This Sunday afternoon session is a primer for their life to come, but also, it turns out, a reunion of old friends. All three families, along with another man who has come to greet them, are from the Syrian city of Homs, but some have not seen each other for three to five years. Fleeing the country's conflict, they scattered to Egypt, Turkey and Lebanon. On this grey December day, they meet again. There are hugs and kisses on cheeks. Parents and children soon scatter to join old and new-found friends.
Rakan Almasri, his wife, Houda, and their five children arrived in Canada on Nov. 30, after a year and a half in Turkey, and have spent the days since becoming familiar with their new home – a house in the town of Maple, north of Toronto.
"This country is busy," says Mr. Almasri, an engineer who worked on power stations, remarking on the traffic, especially at rush hour.
As he talks, his wife reminds him in Arabic of another event that has taken them by surprise. "Tomorrow," she says, her face lighting up with a wide smile.
With the move, he explains, they almost forgot that Monday will be their 20th wedding anniversary. It will be strange, Mr. Almasri says, to mark the occasion so far from home and family. "Anyway, we are in a safe place now," he says.
Mr. Almasri talks of his hopes for his children – three sons and two daughters who range in age from nine to 19. He and his wife, a teacher, want to be active members of society, he says, and integrate as soon as possible.

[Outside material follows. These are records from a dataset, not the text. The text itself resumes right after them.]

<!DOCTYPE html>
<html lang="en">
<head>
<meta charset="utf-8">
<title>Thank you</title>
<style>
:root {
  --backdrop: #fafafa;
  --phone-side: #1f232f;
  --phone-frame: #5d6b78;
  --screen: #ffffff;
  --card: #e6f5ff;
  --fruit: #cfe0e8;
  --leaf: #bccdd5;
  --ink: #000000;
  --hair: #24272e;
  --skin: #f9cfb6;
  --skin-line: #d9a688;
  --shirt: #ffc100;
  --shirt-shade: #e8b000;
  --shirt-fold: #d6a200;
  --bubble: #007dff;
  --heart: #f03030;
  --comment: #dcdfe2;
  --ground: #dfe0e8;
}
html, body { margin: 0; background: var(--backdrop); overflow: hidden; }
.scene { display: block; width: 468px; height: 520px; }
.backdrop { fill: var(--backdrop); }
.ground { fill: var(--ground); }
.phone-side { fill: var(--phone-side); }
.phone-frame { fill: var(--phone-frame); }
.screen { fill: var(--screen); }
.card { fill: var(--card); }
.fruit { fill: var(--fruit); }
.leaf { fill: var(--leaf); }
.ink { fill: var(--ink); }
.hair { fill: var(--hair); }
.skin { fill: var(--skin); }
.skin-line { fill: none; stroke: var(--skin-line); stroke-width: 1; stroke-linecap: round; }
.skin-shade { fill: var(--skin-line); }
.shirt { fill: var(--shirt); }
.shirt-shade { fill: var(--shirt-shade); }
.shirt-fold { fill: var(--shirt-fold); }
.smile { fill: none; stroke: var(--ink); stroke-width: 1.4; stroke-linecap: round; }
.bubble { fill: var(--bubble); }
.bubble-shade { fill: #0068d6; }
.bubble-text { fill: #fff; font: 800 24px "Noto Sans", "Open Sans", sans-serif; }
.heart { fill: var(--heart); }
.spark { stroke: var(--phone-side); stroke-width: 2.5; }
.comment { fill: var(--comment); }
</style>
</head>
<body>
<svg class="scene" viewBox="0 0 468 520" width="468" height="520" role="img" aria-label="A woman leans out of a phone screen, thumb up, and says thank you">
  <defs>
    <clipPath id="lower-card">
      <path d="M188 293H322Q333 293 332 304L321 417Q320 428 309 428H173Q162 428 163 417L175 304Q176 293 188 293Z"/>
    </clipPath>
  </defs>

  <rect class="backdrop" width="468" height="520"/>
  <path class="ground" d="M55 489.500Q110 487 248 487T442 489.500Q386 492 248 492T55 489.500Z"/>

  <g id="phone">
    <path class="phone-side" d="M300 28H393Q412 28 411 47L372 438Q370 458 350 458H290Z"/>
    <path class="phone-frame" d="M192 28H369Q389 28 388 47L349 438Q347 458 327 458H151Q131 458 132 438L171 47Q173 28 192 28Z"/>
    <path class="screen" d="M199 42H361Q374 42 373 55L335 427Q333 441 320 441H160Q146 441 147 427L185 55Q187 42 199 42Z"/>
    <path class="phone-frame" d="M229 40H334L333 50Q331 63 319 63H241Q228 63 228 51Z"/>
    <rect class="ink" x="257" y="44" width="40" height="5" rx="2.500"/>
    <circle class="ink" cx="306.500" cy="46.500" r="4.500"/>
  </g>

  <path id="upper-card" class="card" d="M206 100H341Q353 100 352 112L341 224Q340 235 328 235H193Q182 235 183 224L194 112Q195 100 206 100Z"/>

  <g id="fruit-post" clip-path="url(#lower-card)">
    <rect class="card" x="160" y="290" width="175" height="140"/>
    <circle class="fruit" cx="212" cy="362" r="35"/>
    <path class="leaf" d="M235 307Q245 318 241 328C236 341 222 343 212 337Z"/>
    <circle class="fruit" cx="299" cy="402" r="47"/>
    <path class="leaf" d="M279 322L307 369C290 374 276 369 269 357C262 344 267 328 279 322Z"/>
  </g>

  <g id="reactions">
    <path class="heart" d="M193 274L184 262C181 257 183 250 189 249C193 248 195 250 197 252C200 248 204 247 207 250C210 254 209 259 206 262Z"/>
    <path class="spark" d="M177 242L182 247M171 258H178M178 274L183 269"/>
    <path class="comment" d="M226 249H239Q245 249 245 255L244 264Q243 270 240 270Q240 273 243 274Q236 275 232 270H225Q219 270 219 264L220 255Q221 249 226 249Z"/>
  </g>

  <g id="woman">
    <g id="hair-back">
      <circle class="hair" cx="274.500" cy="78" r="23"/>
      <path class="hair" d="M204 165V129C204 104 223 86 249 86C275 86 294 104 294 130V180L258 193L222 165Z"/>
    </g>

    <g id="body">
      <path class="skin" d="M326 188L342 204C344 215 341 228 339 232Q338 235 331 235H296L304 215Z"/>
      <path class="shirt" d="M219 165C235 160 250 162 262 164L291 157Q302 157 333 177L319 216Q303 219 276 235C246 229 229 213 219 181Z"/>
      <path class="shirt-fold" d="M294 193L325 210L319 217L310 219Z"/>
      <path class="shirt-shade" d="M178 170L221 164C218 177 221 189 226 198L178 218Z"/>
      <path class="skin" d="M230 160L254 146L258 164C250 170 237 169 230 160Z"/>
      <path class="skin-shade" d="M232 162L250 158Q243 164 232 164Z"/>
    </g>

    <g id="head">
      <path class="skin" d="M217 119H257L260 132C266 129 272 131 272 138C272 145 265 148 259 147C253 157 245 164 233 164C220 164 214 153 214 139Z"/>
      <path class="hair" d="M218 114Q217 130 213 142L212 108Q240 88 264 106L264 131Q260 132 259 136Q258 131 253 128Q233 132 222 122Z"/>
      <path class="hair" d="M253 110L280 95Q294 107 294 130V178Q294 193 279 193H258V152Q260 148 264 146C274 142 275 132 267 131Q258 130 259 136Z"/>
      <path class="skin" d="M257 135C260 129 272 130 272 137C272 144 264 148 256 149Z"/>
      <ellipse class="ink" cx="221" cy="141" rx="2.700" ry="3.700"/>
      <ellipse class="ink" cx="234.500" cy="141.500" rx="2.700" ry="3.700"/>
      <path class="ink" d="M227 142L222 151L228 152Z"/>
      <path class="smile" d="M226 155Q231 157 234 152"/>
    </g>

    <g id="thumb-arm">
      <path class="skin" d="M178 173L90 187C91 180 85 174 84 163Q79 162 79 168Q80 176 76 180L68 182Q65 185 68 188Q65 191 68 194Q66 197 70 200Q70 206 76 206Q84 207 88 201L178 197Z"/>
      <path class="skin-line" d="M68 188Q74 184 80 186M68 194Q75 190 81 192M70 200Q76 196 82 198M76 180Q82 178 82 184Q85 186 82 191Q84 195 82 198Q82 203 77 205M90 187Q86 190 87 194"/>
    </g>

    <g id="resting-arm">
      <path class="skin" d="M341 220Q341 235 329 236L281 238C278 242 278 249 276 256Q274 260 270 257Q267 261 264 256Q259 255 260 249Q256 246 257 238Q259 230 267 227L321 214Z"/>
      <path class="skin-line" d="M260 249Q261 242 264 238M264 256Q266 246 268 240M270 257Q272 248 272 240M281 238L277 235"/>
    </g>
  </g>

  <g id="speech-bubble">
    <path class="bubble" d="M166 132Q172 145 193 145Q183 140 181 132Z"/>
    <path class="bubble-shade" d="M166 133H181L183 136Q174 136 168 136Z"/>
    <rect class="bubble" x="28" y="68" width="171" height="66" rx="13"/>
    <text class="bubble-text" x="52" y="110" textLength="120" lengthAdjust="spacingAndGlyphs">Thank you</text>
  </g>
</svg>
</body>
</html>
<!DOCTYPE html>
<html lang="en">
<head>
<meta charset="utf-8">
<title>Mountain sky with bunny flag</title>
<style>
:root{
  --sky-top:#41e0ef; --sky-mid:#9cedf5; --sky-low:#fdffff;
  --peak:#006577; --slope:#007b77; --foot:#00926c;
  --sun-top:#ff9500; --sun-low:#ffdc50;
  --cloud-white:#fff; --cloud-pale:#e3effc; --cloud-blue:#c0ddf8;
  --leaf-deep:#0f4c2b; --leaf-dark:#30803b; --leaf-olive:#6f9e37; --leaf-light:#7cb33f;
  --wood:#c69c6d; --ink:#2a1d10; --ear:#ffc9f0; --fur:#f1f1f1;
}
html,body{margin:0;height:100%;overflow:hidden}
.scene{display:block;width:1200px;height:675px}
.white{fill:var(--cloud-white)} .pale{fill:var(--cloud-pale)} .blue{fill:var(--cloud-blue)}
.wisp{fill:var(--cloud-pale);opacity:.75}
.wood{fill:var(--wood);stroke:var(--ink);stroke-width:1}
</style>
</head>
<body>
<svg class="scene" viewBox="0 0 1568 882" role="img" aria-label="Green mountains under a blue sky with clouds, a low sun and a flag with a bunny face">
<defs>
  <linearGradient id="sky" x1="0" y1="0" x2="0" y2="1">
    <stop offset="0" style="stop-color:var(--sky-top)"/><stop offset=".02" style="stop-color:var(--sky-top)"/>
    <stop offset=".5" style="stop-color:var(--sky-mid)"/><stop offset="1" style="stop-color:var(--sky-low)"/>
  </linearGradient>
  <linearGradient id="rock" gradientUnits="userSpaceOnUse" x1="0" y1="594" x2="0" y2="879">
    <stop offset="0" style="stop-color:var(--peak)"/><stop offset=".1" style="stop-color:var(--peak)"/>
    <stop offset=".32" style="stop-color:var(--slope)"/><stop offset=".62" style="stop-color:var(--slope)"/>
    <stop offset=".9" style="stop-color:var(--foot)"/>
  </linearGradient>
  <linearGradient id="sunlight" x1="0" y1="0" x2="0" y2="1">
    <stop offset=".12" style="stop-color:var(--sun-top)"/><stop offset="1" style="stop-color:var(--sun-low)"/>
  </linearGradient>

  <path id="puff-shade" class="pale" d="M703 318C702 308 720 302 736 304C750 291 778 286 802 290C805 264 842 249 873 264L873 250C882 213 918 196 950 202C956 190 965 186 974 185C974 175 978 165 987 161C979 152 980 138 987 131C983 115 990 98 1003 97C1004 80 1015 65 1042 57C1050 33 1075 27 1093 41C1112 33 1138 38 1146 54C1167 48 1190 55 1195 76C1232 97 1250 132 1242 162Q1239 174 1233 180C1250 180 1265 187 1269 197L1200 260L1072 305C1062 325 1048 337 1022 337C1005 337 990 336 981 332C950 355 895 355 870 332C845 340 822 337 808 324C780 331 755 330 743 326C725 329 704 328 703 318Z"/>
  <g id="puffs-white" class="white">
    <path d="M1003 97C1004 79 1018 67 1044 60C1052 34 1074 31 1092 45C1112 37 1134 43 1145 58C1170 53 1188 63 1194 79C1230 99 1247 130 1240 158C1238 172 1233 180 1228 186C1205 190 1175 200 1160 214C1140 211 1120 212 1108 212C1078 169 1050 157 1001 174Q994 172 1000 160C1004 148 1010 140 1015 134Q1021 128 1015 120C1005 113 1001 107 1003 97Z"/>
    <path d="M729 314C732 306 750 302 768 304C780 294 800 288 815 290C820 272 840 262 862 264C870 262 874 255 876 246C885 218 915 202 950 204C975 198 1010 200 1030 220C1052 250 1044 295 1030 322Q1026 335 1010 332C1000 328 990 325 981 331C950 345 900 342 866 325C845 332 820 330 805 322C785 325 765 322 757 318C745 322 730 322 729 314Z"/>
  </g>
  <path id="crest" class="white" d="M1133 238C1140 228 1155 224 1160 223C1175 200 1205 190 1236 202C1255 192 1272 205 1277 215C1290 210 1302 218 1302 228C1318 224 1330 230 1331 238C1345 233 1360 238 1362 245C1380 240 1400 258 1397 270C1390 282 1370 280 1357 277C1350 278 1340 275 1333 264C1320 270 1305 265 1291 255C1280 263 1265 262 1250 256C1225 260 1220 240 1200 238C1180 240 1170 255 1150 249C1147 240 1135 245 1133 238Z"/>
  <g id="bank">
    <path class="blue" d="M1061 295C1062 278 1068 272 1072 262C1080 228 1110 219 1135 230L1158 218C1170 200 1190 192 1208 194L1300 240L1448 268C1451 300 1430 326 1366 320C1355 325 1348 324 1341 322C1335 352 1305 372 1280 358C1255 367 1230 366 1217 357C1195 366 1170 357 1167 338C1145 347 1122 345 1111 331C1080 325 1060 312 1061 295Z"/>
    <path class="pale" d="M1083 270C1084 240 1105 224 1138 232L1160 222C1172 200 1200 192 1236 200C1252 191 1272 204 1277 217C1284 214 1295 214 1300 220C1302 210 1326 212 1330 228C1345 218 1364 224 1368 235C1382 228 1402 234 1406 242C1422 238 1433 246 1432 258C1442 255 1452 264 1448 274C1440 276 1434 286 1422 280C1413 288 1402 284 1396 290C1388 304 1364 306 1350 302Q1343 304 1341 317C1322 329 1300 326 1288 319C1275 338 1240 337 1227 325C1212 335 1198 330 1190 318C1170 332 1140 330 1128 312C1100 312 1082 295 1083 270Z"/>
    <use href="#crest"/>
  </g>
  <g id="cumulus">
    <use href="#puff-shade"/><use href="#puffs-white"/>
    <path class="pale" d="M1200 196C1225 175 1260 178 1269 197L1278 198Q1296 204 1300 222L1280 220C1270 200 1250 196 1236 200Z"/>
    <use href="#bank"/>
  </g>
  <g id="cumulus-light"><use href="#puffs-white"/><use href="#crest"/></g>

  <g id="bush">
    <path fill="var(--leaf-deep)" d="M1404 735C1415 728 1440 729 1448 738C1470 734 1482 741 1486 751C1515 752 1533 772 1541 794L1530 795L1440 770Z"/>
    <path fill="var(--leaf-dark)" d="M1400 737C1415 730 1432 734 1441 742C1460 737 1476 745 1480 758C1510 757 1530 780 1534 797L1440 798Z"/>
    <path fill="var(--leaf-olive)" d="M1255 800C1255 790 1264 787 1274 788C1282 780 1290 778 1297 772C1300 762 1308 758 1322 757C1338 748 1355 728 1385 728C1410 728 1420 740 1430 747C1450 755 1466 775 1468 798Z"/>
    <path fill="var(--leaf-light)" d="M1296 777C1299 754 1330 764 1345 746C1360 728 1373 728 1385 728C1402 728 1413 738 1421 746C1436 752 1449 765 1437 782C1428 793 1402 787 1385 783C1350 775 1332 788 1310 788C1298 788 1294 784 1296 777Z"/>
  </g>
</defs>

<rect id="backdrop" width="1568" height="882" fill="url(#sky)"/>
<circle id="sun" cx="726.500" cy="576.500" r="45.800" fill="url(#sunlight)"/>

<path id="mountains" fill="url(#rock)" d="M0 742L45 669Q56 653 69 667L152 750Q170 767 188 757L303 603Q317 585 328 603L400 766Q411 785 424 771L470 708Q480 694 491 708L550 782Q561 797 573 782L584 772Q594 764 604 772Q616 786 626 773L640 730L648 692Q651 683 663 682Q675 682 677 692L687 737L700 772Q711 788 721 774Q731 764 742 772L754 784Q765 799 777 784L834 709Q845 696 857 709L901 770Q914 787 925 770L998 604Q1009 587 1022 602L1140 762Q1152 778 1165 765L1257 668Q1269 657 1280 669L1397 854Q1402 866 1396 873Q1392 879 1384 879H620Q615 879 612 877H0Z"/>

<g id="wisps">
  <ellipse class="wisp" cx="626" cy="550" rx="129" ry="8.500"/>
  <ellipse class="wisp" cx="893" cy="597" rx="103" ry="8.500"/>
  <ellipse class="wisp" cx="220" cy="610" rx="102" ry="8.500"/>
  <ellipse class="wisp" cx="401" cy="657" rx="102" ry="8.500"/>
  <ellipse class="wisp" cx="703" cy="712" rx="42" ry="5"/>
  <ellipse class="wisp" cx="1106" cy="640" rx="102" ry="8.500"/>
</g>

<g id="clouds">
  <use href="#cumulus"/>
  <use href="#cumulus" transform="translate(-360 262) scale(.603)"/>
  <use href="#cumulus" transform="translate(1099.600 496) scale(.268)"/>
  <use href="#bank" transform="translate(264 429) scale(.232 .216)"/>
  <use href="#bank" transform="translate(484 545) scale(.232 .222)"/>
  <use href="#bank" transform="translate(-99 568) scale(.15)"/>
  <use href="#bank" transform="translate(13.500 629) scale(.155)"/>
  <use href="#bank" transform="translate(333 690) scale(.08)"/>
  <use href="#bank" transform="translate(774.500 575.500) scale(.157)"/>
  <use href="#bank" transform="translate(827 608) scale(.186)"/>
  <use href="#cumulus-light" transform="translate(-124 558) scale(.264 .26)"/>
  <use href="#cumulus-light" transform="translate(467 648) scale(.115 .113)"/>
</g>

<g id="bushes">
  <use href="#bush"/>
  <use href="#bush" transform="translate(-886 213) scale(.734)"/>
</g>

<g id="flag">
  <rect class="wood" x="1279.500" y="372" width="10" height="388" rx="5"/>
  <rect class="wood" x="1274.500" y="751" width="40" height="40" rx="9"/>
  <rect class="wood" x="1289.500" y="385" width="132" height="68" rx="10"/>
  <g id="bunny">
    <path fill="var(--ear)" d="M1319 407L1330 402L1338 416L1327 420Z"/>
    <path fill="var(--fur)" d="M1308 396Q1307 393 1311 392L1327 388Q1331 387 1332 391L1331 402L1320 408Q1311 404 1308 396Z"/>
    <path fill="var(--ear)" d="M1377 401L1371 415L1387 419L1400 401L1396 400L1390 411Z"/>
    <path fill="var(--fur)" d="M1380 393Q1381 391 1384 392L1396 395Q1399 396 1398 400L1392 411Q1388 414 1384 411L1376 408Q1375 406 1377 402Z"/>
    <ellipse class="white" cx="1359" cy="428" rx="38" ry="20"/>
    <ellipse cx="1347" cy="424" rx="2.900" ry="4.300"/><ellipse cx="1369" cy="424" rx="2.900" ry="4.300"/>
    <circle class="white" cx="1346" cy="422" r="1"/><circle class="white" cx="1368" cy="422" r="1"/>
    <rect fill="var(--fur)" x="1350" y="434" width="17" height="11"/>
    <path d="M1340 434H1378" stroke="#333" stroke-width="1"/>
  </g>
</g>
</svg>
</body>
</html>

In a nearby hallway, Akram Aljbuoli embraces a man in a grey suit and tie, the two reunited after years. Mr. Aljbuoli, who arrived in October, lives north of Toronto with his wife and two daughters. His eyes well up as he talks of the family he has left behind, a mother and a brother who is disabled after a bomb blast. Another brother was murdered in Syria, he said.
Through a translator, Mr. Aljbuoli says he has found work at an auto-parts plant, thanks to a friend. He is relying on a ride to get to his job, but he hopes to begin work on getting an Ontario driver's licence soon.
The man in the suit, Mazen Khabbaz, is the newest arrival of this group. He and his brother landed in Toronto with their families on Wednesday from Egypt. They are staying in Milton, Ont., west of Toronto, the house guests of two members of the group that sponsored them.
"I don't look like a refugee," he jokes through a translator. In Syria, he made and installed doors, windows and cabinets, he says. Like the others, he says his children's future is the main reason he has come to Canada.
Aslan Daud, the chairman of the Canadian branch of Humanity First, says so far this year, the organization has helped sponsor 60 refugees from Syria and expects to welcome as many as 240 more next year, as families who arrive contact others and encourage them to follow.
"The list keeps growing," he says.